:: WHAT THE EXERCISE ASKS ::
Look through the material for lines with the word "padding", and copy each one.

:: TASK INPUTS ::
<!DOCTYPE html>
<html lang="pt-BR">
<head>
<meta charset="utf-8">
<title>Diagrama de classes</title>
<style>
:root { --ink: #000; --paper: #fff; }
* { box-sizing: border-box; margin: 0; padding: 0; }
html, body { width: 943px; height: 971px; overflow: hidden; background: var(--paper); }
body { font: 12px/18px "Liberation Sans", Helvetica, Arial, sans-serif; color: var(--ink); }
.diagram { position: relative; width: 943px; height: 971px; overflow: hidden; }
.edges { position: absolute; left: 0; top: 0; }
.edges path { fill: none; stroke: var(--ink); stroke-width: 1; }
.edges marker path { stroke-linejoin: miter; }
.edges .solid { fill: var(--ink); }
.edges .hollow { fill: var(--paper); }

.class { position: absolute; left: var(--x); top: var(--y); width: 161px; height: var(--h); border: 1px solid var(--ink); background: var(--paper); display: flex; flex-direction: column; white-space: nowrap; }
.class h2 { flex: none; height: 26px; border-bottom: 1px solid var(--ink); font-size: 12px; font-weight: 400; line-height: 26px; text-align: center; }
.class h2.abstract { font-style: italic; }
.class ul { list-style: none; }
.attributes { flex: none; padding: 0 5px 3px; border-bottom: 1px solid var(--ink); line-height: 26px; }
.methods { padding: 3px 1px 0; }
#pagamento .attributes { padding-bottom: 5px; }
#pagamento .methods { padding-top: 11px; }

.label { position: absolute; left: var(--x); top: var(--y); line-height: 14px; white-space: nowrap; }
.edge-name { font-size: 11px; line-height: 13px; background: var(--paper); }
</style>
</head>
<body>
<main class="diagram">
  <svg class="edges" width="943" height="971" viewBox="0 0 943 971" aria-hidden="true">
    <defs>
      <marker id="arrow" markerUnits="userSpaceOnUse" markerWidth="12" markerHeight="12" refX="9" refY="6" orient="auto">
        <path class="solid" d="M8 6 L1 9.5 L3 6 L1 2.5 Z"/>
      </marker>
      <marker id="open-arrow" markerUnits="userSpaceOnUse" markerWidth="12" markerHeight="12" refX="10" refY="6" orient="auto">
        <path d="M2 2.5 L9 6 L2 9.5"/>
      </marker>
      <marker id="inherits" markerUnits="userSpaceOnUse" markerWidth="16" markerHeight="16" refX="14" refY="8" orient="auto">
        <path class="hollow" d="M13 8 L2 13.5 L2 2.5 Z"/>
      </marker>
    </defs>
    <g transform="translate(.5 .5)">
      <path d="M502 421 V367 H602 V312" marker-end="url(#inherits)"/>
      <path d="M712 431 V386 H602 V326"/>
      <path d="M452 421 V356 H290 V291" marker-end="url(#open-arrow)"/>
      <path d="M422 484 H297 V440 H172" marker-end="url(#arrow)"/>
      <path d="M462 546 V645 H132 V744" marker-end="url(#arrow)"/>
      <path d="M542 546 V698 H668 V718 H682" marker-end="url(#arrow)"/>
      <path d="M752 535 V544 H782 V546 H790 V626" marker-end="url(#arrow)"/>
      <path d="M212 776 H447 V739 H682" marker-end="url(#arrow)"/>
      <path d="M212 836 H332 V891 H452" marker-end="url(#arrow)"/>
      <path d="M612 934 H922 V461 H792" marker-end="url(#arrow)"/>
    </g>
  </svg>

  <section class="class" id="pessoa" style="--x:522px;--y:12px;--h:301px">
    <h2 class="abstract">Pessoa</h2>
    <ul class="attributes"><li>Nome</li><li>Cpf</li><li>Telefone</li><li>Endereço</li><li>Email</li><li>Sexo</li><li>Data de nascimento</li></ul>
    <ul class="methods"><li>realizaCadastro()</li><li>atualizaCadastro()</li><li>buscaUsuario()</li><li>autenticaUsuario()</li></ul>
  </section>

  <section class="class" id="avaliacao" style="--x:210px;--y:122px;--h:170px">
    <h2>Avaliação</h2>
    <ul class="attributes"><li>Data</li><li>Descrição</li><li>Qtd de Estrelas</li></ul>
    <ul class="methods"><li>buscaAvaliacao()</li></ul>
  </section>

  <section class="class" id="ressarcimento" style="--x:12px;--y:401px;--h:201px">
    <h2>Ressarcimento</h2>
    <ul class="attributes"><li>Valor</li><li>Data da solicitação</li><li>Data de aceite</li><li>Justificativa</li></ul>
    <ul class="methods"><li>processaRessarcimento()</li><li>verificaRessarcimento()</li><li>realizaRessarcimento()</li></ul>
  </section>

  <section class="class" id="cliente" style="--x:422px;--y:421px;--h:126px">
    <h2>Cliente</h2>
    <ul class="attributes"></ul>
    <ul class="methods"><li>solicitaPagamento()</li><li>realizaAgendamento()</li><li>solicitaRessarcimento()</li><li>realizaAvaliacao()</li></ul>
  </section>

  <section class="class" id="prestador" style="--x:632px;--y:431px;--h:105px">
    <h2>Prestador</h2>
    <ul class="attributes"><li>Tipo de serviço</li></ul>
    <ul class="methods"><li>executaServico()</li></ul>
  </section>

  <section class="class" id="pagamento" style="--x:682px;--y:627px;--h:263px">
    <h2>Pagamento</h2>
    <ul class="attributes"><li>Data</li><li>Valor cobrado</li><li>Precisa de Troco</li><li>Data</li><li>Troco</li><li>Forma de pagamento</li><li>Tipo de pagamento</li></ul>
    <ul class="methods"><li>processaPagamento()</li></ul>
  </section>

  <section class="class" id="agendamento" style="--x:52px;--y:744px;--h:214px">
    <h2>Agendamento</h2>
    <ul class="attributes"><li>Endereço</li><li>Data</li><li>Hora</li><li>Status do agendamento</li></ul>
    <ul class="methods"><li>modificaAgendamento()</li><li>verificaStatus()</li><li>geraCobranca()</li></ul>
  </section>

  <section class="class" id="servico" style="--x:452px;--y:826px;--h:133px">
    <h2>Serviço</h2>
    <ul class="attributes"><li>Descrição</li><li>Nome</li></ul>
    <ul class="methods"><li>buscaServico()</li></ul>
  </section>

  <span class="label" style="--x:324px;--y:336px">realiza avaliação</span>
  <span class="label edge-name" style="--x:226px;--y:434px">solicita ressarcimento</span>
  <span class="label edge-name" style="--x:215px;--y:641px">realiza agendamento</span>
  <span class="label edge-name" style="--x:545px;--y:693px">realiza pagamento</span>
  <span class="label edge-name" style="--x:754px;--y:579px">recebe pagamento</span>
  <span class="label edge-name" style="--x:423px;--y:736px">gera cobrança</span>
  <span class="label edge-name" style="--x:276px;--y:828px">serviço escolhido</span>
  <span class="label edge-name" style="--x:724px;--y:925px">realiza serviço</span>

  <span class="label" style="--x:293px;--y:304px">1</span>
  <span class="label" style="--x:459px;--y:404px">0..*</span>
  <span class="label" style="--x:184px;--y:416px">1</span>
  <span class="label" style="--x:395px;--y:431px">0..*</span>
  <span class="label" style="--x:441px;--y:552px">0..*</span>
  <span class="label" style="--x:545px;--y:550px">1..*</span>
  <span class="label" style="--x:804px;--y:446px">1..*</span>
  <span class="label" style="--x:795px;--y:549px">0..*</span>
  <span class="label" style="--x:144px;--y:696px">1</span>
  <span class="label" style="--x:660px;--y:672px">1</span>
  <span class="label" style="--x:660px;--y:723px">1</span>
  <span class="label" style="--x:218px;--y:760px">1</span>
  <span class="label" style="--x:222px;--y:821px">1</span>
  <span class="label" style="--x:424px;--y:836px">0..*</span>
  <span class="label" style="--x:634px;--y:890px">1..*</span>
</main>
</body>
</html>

:: FINAL ANSWER ::
* { box-sizing: border-box; margin: 0; padding: 0; }
.attributes { flex: none; padding: 0 5px 3px; border-bottom: 1px solid var(--ink); line-height: 26px; }
.methods { padding: 3px 1px 0; }
#pagamento .attributes { padding-bottom: 5px; }
#pagamento .methods { padding-top: 11px; }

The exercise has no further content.